The President-elect continues to express support for infrastructure investment in a stimulus bill, but this week Obama also emphasized tax cuts as a means to help the U.S. economy. The incoming Administration is reportedly considering a stimulus plan valued at approximately $775 billion, a considerably larger package than the $61 billion stimulus bill passed by the U.S. House of Representatives in September.

Regarding infrastructure, the President-elect released a preliminary plan that calls for $25 billion in immediate investment in a variety of infrastructure activities and $60 billion in new transportation investment under a proposed National Infrastructure Reinvestment Bank, an element of the Obama-Biden campaign platform.

The American Public Transportation Association (APTA) identified $47.8 billion in transit needs that could be met in a two-year stimulus bill, and the APTA economic stimulus survey has identified more than $12 billion of "ready-to-go" projects that could be advanced in fewer than 90 days.

According to U.S. Department of Transportation estimates, if $47.8 billion were invested in public transportation immediately, more than 1.3 million green jobs could be supported in the next two years. The President-elect and several key members of Congress have stated that infrastructure spending will not be earmarked, indicating that formula funding will likely be a large component of any public transportation or highway spending in a stimulus bill, but some proposals have included funding for New Starts/Small Starts and it is not yet clear how those funds would be distributed.

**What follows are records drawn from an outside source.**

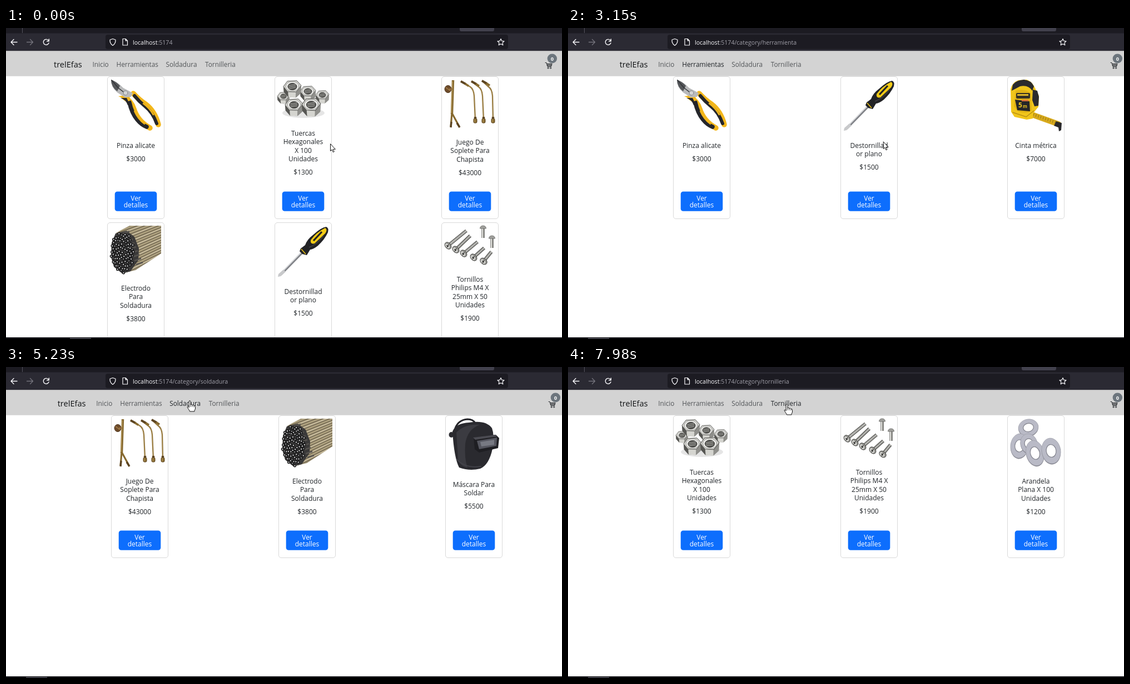
Recreate the animation shown at these times as an HTML page with a canvas. Size 1000 by 560 pixels, loop 8 s.

```html
<!DOCTYPE html>
<html lang="es">
<head>
<meta charset="utf-8">
<title>Tienda</title>
<style>
html, body { margin: 0; width: 100%; height: 100%; overflow: hidden; background: #fff; }
canvas { display: block; width: 1000px; height: 560px; }
</style>
</head>
<body>
<canvas id="stage" width="1000" height="560"></canvas>
<script>
const c = document.getElementById('stage').getContext('2d');
const LOOP = 8000;
const SANS = '"Open Sans", "Noto Sans", sans-serif';

// ---------- helpers ----------
function rect(x, y, w, h, fill, r = 0, line) {
  c.beginPath();
  c.roundRect(x, y, w, h, r);
  if (fill) { c.fillStyle = fill; c.fill(); }
  if (line) { c.strokeStyle = line; c.lineWidth = 1; c.stroke(); }
}

function shape(d, fill, line, width = 1) {
  const path = new Path2D(d);
  if (fill) { c.fillStyle = fill; c.fill(path); }
  if (line) { c.strokeStyle = line; c.lineWidth = width; c.stroke(path); }
}

const stroke = (d, color, width) => shape(d, null, color, width);

function oval(x, y, rx, ry, fill, line, width = 1, turn = 0) {
  c.beginPath();
  c.ellipse(x, y, rx, ry, turn, 0, Math.PI * 2);
  if (fill) { c.fillStyle = fill; c.fill(); }
  if (line) { c.strokeStyle = line; c.lineWidth = width; c.stroke(); }
}

function text(s, x, y, size, color, align = 'left', weight = 400) {
  c.font = `${weight} ${size}px ${SANS}`;
  c.textAlign = align;
  c.fillStyle = color;
  c.fillText(s, x, y);
  return c.measureText(s).width;
}

function at(x, y, draw) {
  c.save();
  c.translate(x, y);
  draw();
  c.restore();
}

function random(seed) {
  return () => (seed = (seed * 16807) % 2147483647) / 2147483647;
}

// ---------- product pictures, about 91 x 92 ----------
function pliers() {
  c.lineCap = 'round';
  stroke('M41 25Q52 37 63 44Q80 57 86 81', '#f3b71b', 9.5);
  stroke('M43 29Q52 40 62 48Q76 59 83 79', '#25262a', 6);
  stroke('M59 43Q70 51 77 63', '#f3b71b', 2.6);
  stroke('M25 32Q37 38 42 53Q49 75 71 87', '#f3b71b', 9.5);
  stroke('M34 41Q38 60 48 72Q55 81 65 85', '#25262a', 7.5);
  stroke('M43 57Q49 71 61 80', '#f3b71b', 2);
  shape('M14 30L34 27L35 38L28 40Q23 33 14 30Z', '#f3b71b');
  shape('M18 33L29 33L35 45L31 46Q28 36 18 33Z', '#25262a');
  shape('M1 0Q14 5 23 15L40 24L37 31L26 32L12 23Q1 14 1 0Z', '#b9babb');
  shape('M1 0Q11 4 17 11L12 21Q1 13 1 0Z', '#55575a');
  stroke('M2 1L14 15L27 25', '#303236', 1.4);
  oval(27, 24, 4, 4, '#d3d4d5', '#85878a');
}

function nut(x, y, r) {
  at(x, y, () => {
    c.scale(r, r);
    shape('M-1 -.3L-.95 .35L-.45 .92L.4 .95L.95 .45L1 -.4Z', '#83837f');
    shape('M-1 -.25L-.95 .35L-.45 .92L-.5 .3Z', '#565653');
    shape('M-.48 .3L-.43 .92L.38 .95L.4 .33Z', '#d5d5d0');
    shape('M.42 .33L.42 .93L.95 .45L.98 -.3Z', '#8f8f8b');
    shape('M-1 -.3L-.55 -.9L.5 -.95L1 -.4L.42 .33L-.5 .3Z', '#cfcfcb', '#5a5a57', .06);
    oval(0, -.3, .72, .54, '#f6f6f3', '#8c8c88', .05);
    oval(0, -.28, .54, .42, '#4d4d4a');
    for (let i = 0; i < 3; i++) stroke(`M-.4 ${-.4 + i * .17}L.36 ${-.52 + i * .17}`, '#bdbdb8', .06);
  });
}

function nuts() {
  oval(46, 60, 38, 9, 'rgba(0,0,0,.1)');
  nut(80, 31, 12);
  nut(10, 33, 11);
  nut(54, 25, 14);
  nut(26, 17, 16);
  nut(29, 50, 16);
  nut(60, 50, 17);
}

function torches() {
  const gold = '#86692f', dark = '#5c4421', light = '#bda163';
  c.lineCap = 'butt';
  stroke('M15 1L13 62', gold, 4.4);
  stroke('M14 3L12 60', light, 1.2);
  stroke('M13 60L11 85M14 62L26 84', gold, 3.2);
  stroke('M12 76L11 86M22 78L27 86', dark, 3.4);
  oval(6, 17, 6, 6.5, '#6d4b2a', '#4c321a');
  stroke('M2 14L10 20M8 17L14 17', '#9a7442', 2);
  for (const [x, y, bx, ex] of [[29, 3, 50, 55], [48, 3, 65, 70], [67, 2, 83, 87]]) {
    const tube = `M${x} ${y}L${bx - 4} 13Q${bx + 2} 17 ${bx + 3} 29L${ex} 72`;
    stroke(tube, gold, 2.3);
    stroke(tube, light, .7);
    stroke(`M${x} ${y}l9 5`, dark, 3.8);
    stroke(`M${x + 8} ${y + 4.5}l6 4`, gold, 3.8);
    rect(ex - 2.2, 67, 4.4, 3, dark);
    rect(ex - 3, 70, 6, 8, gold, 2, dark);
    stroke(`M${ex - .8} 71v6`, light, 1);
  }
}

function rods() {
  const rnd = random(41);
  c.lineCap = 'butt';
  c.save();
  c.clip(new Path2D('M10 13L34 0L91 0L91 50L45 80L20 86Z'));
  rect(0, 0, 92, 90, '#968a6d');
  for (let i = 0; i < 16; i++) {
    const y = 10 + i * 5.3, end = i * 4.6 - 18;
    stroke(`M15 ${y}L92 ${end}`, i % 2 ? '#c3b798' : '#aea17f', 2.8);
    stroke(`M15 ${y + 2}L92 ${end + 2}`, '#5d5340', 1);
  }
  c.restore();
  shape('M9 14L29 9L43 20L51 41L50 62L36 82L21 86L6 74L1 56L2 31Z', '#3a3939');
  for (let i = 0; i < 9; i++) stroke(`M${22 + i * 3} ${14 + i * 7}l12 -4`, '#55524e', 2.4);
  for (let i = 0; i < 90; i++) {
    const a = i * 2.4, r = Math.sqrt(i / 90) + rnd() * .08;
    const x = 21 + Math.cos(a) * r * 20, y = 48 + Math.sin(a) * r * 35;
    oval(x, y, 1.9, 2, rnd() < .25 ? '#8d8d8e' : '#d0d0d1', '#161617', 1.5);
  }
}

function driver() {
  c.lineCap = 'butt';
  stroke('M46 46L5 88', '#818388', 4.2);
  stroke('M45 45L5 86', '#dcdee1', 1.7);
  shape('M10 79L14 83L5 91L0 92L1 87Z', '#c8c9cb');
  shape('M49 35Q52 25 64 16Q78 3 87 2Q92 4 90 12Q84 25 72 36Q63 43 58 43L52 53L44 51L39 46L41 41Z', '#222326');
  shape('M59 26Q69 12 85 4Q90 7 85 14L66 32Q58 34 59 26Z', '#f2cb16');
  stroke('M64 27L79 11', '#222326', 3.2);
  stroke('M42 42L50 51', '#e9bf15', 1.6);
  stroke('M56 39Q70 34 82 18', '#494a4e', 1.2);
}

function screw(x, y, ex, ey, r) {
  const a = Math.atan2(ey - y, ex - x), d = `M${x} ${y}L${ex} ${ey}`;
  c.lineCap = 'butt';
  stroke(d, '#5b5b58', r);
  stroke(d, '#dcdcd8', r * .5);
  c.setLineDash([.9, 1.5]);
  stroke(d, '#6f6f6b', r * .9);
  c.setLineDash([]);
  oval(x, y, r * .85, r * 1.15, '#8e8e8a', '#4a4a47', 1, a);
  oval(x - 1, y + .5, r * .5, r * .8, '#dededa', null, 0, a);
  stroke(`M${x - 3} ${y - 1}l4 3M${x + 1} ${y - 2}l-3 5`, '#343432', 1.5);
}

function screws() {
  [[6, 36, 39, 9], [20, 43, 46, 18], [34, 50, 59, 29], [52, 57, 71, 40], [70, 64, 84, 47]]
    .forEach(s => screw(...s, 6));
  for (const [x, y] of [[69, 0], [85, 18]]) {
    stroke(`M${x} ${y + 3}V${y + 22}`, '#73736f', 5.6);
    stroke(`M${x - .8} ${y + 3}V${y + 22}`, '#dededa', 2.4);
    shape(`M${x - 5.5} ${y + 5}Q${x - 5} ${y} ${x} ${y}T${x + 5.5} ${y + 5}Z`, '#a2a29e', '#60605d', .8);
  }
}

function tape() {
  stroke('M36 62L86 80', '#d8aa1b', 10);
  for (let i = 0; i < 10; i++) stroke(`M${42 + i * 4.3} ${61 + i * 1.55}l-1 4`, '#7b651d', .8);
  shape('M82 75L92 78L91 91L87 93L86 86L78 83Z', '#29292b');
  shape('M0 17Q3 5 14 1L29 0Q38 3 43 13L51 29L50 49L41 60L40 70L29 72L7 67L1 58Z', '#f0c51b');
  shape('M4 9Q10 1 24 0Q37 1 42 12L39 20Q32 9 17 12L2 20Z', '#2a2a2d');
  shape('M40 18L48 20L51 31L50 47L43 48L39 37Z', '#2a2a2d');
  shape('M9 20Q25 15 37 25L38 55Q29 63 13 57L6 48Z', '#e1b415');
  rect(10, 24, 25, 10, '#353124', 2);
  rect(12, 26, 20, 3, '#dfb82a');
  shape('M8 36L34 39L35 57L12 55Z', '#262628');
  text('5', 14, 50, 12, '#f2c81e', 'left', 700);
  text('m', 22, 51, 8, '#f2c81e', 'left', 700);
  rect(20, 36, 12, 3, '#d9743a');
  stroke('M4 59L28 67L42 56', '#b99012', 1.5);
}

function mask() {
  c.lineCap = 'round';
  stroke('M12 17Q18 2 34 1Q44 1 48 8', '#242429', 3);
  oval(5, 29, 4.5, 5, '#2c2c31');
  shape('M7 23Q13 8 37 7Q67 2 78 17Q83 30 79 54Q73 83 57 90Q38 95 19 88Q10 71 7 23Z', '#2a2a2f');
  shape('M14 25Q29 9 56 11Q34 19 30 45Q28 71 34 88Q20 86 17 72Z', '#3b3b41');
  stroke('M14 72Q28 90 58 86', '#45454c', 1.3);
  shape('M45 34L85 29L91 35L89 53L55 61L47 55Z', '#1e1e22');
  shape('M51 40L87 34L86 49L55 55Z', '#55565f');
  shape('M57 42L82 38L82 47L59 50Z', '#777982');
  shape('M44 34L85 29L88 32L48 38Z', '#4b4b52');
}

function washer(x, y, rx, ry, turn) {
  oval(x, y + 1.5, rx, ry, '#85858f', null, 0, turn);
  oval(x, y, rx, ry, '#b9bac6', '#9b9ca7', .7, turn);
  oval(x, y, rx * .52, ry * .5, '#fff', '#83848e', 1.2, turn);
}

function washers() {
  washer(32, 16, 18, 15, -.2);
  washer(16, 49, 16, 22, .1);
  washer(33, 45, 15, 18, -.3);
  washer(44, 62, 16, 23, -.25);
  washer(73, 58, 17, 23, -.15);
}

// ---------- shop ----------
const items = {
  pliers: [['Pinza alicate'], 3000, 129, pliers],
  nuts: [['Tuercas', 'Hexagonales', 'X 100', 'Unidades'], 1300, 107, nuts],
  torches: [['Juego De', 'Soplete Para', 'Chapista'], 43000, 123, torches],
  rods: [['Electrodo', 'Para', 'Soldadura'], 3800, 123, rods],
  driver: [['Destornillad', 'or plano'], 1500, 129, driver],
  screws: [['Tornillos', 'Philips M4 X', '25mm X 50', 'Unidades'], 1900, 107, screws],
  tape: [['Cinta métrica'], 7000, 129, tape],
  mask: [['Máscara Para', 'Soldar'], 5500, 129, mask],
  washers: [['Arandela', 'Plana X 100', 'Unidades'], 1200, 123, washers]
};

const pages = [
  { from: 0, path: '', show: ['pliers', 'nuts', 'torches', 'rods', 'driver', 'screws'] },
  { from: 1910, path: '/category/herramienta', show: ['pliers', 'driver', 'tape'] },
  { from: 5020, path: '/category/soldadura', show: ['torches', 'rods', 'mask'] },
  { from: 7770, path: '/category/tornilleria', show: ['nuts', 'screws', 'washers'] }
];
const links = [['Inicio', 155.5, 30], ['Herramientas', 198.5, 75], ['Soldadura', 287.5, 57], ['Tornilleria', 358, 55]];
const clicks = [[1770, 1980], [4880, 5090], [7630, 7840]];
const tips = [[1770, 2050, 1], [4540, 5160, 2], [7290, 7910, 3]];

// Pointer path: time, x, y
const track = [
  [0, 583, 209], [70, 582.5, 209], [320, 583, 212], [460, 572, 262], [740, 400, 110], [900, 290, 18],
  [1030, 264, 46], [1100, 257, 65], [1170, 254, 68], [1310, 251, 67], [1390, 250, 67],
  [2510, 250, 67], [2650, 290, 90], [2900, 410, 155], [3150, 566, 205], [3360, 714, 230],
  [3580, 846, 231], [3710, 690, 140], [3850, 400, 60], [3990, 271, 47], [4130, 358, 66],
  [4260, 361, 65], [4400, 345, 62], [4610, 331, 61],
  [5300, 331, 61], [5510, 400, 92], [5720, 533, 109], [5850, 465, 96], [5920, 407, 75],
  [6010, 407, 75], [6210, 435, 88], [6560, 787, 176], [6830, 460, 78], [6950, 397, 68], [7090, 394, 67]
];

function pointer(t) {
  const i = track.findIndex(k => k[0] > t);
  if (i < 0) return track[track.length - 1].slice(1);
  const [a, x, y] = track[Math.max(0, i - 1)], [b, u, v] = track[i];
  const f = (t - a) / (b - a);
  return [x + (u - x) * f, y + (v - y) * f];
}

const pageAt = t => pages.findLastIndex(p => t >= p.from);
const shiftAt = t => pageAt(t) ? 6.7 : 0;

function hovered(t) {
  const [x, y] = pointer(t), dx = shiftAt(t);
  return links.findIndex(l => x > l[1] + dx - 6 && x < l[1] + dx + l[2] + 6 && y > 49 && y < 82);
}

// Share of the last 150 ms spent over a link, for the colour fade
function hoverLevel(t, link) {
  let n = 0;
  for (let i = 0; i < 6; i++) if (hovered(Math.max(0, t - i * 25)) === link) n++;
  return n / 6;
}

// ---------- scene ----------
function browser(path) {
  rect(0, 0, 1000, 10, '#1c1b22');
  rect(816, -4, 62, 10, '#42414d', 3);
  rect(29, 0, 1, 9, '#55545e');
  rect(0, 9.5, 1000, 32, '#2b2a33');
  rect(179, 12, 724, 26, '#1c1b22', 4);
  c.lineCap = c.lineJoin = 'round';
  stroke('M20 25.5H9M14 20.5L9 25.5L14 30.5', '#fbfbfe', 1.3);
  stroke('M37.5 25.5H48.5M43.5 20.5L48.5 25.5L43.5 30.5', '#74737c', 1.3);
  stroke('M76 22A5 5 0 1 0 77 27M77.3 20V23.7H73.6', '#fbfbfe', 1.4);
  stroke('M192 19.5L197 21.3Q197.5 28 192 31.5Q186.5 28 187 21.3Z', '#fbfbfe', 1.2);
  stroke('M210 19.5H215L218.5 23V31H210ZM215 19.5V23H218.5', '#fbfbfe', 1.2);
  stroke('M890 19.5L891.8 23.3L896 23.8L893 26.6L893.8 30.8L890 28.7L886.2 30.8L887 26.6L884 23.8L888.2 23.3Z', '#fbfbfe', 1.2);
  const w = text('localhost', 228, 30, 10.6, '#fbfbfe');
  text(':5174' + path, 228 + w, 30, 10.6, '#a09fa8');
  c.lineJoin = 'miter';
}

function navbar(t, page, dx) {
  rect(0, 41.5, 1000, 45.2, '#d3d3d3');
  text('trelEfas', 86 + dx, 71, 14.6, '#111315');
  links.forEach(([label, x], i) => {
    const alpha = i && i === page ? 1 : .72 + .2 * hoverLevel(t, i);
    text(label, x + dx, 70, 11.8, `rgba(33,37,41,${alpha})`);
  });
  at(970 + dx * .9, 61, () => {
    stroke('M0 1.5H2L4 8.5H10.5L12 3.5H2.6M3 6H11', '#212529', 1);
    stroke('M5 3.5V8M7.3 3.5V8M9.6 3.5V8', '#212529', .7);
    oval(5, 11, 1.1, 1.1, null, '#212529');
    oval(9.6, 11, 1.1, 1.1, null, '#212529');
  });
  oval(982.3 + dx * .9, 55, 8.7, 8.5, '#6c757d');
  text('0', 982.3 + dx * .9, 58.5, 9.2, '#fff', 'center', 700);
}

function card(id, x, y) {
  const [title, price, base, picture] = items[id];
  const mid = 51.5, line = i => base + Math.round(i * 15.4);
  at(Math.round(x), y, () => {
    rect(.5, .5, 102, 256, '#fff', 4.5, '#d9d9d9');
    at(6, 6, picture);
    title.forEach((s, i) => text(s, mid, line(i), 12, '#212529', 'center'));
    text('$' + price, mid, line(title.length - 1) + 24, 12, '#212529', 'center');
    rect(13.7, 207.4, 75.6, 35.4, '#0d6efd', 4.5);
    text('Ver', mid, 224, 12, '#fff', 'center');
    text('detalles', mid, 236, 12, '#fff', 'center');
  });
}

function status(path) {
  const label = 'localhost:5174' + path;
  c.font = `400 9.1px ${SANS}`;
  const w = c.measureText(label).width;
  rect(-4, 541.5, w + 5.5, 16, '#2b2a33', 2, '#4a4953');
  text(label, -2.5, 553, 9.1, '#fbfbfe');
}

function cursor(t) {
  const [x, y] = pointer(t);
  if (clicks.some(k => t >= k[0] && t < k[1])) oval(x, y + 4, 10, 10, 'rgba(238,224,0,.65)');
  c.lineJoin = 'round';
  at(x, y, () => {
    if (hovered(t) >= 0) {
      shape('M-2 1.5Q-2 0 -.5 0Q1 0 1 1.5V7Q3 5.5 4 7.5Q6 6.5 7 8.5Q9.5 8 9.5 10.5V14Q9 16 8 17.5V19H-.5Q-1 17 -3 14.5L-5 11Q-4.5 9 -2 11.5Z', '#fff', '#111');
      stroke('M1 7V10.5M4 8V10.5M7 9V11', '#111', .8);
    } else {
      shape('M.5 0V12.5L3.3 10L5.3 14.6L7.3 13.7L5.3 9.3H9Z', '#fff', '#111');
    }
  });
  c.lineJoin = 'miter';
}

function draw(t) {
  const page = pageAt(t), dx = shiftAt(t), { path, show } = pages[page];
  rect(0, 0, 1000, 560, '#fff');
  show.forEach((id, i) => card(id, 182.2 + dx + (i % 3) * 300.6, 87 + Math.floor(i / 3) * 263));
  browser(path);
  navbar(t, page, dx);
  rect(0, 557, 1000, 3, '#101014');
  rect(page ? 36 : 115, 558, 38, 2, '#45454c');
  const tip = tips.find(s => t >= s[0] && t < s[1]);
  if (tip) status(pages[tip[2]].path);
  cursor(t);
}

const start = performance.now();
function frame() {
  draw((performance.now() - start) % LOOP);
  requestAnimationFrame(frame);
}
frame();
</script>
</body>
</html>
```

View comments or post a comment on this story. (0 Comments)

More News

NFTA, U. of Buffalo study challenges faced by riders with disabilities

“It’s our hope that our research findings will guide standards that will make buses more accessible to all,” says UB prof. Victor Paquet.

Q’Straint’s Quantum makes passenger safety push-button easy

Wheelchair and scooter users want independent transportation, and bus drivers have a schedule to maintain. Until now those two objectives often conflicted.

Conn.'s rural residents die at higher rates due to poor access to healthcare

Rural areas have fewer doctors and public transportation is centered in more urban areas.

Pa.'s LANTA hosts seeing eye dog training

The training was conducted by Lehigh Valley volunteers in conjunction with The Seeing Eye, a Morristown, N.J.-based organization.

WMATA taps taxi companies for subsidized Md. paratransit services

The decision was a win for disability rights activists who pressed WMATA officials to avoid companies such as Uber, because they lack vehicles with wheelchair-ramps and have been sued for alleged violations of the Americans with Disabilities Act.

See More News

Post a Comment

Post Comment

Comments (0)

More From The World's Largest Fleet Publisher

Automotive Fleet

The Car and truck fleet and leasing management magazine

Business Fleet

managing 10-50 company vehicles

Fleet Financials

Executive vehicle management

Government Fleet

managing public sector vehicles & equipment


Work Truck Magazine

The number 1 resource for vocational truck fleets

Schoolbus Fleet

Serving school transportation professionals in the U.S. and Canada

LCT Magazine

Global Resource For Limousine and Bus Transportation

Please sign in or register to .    Close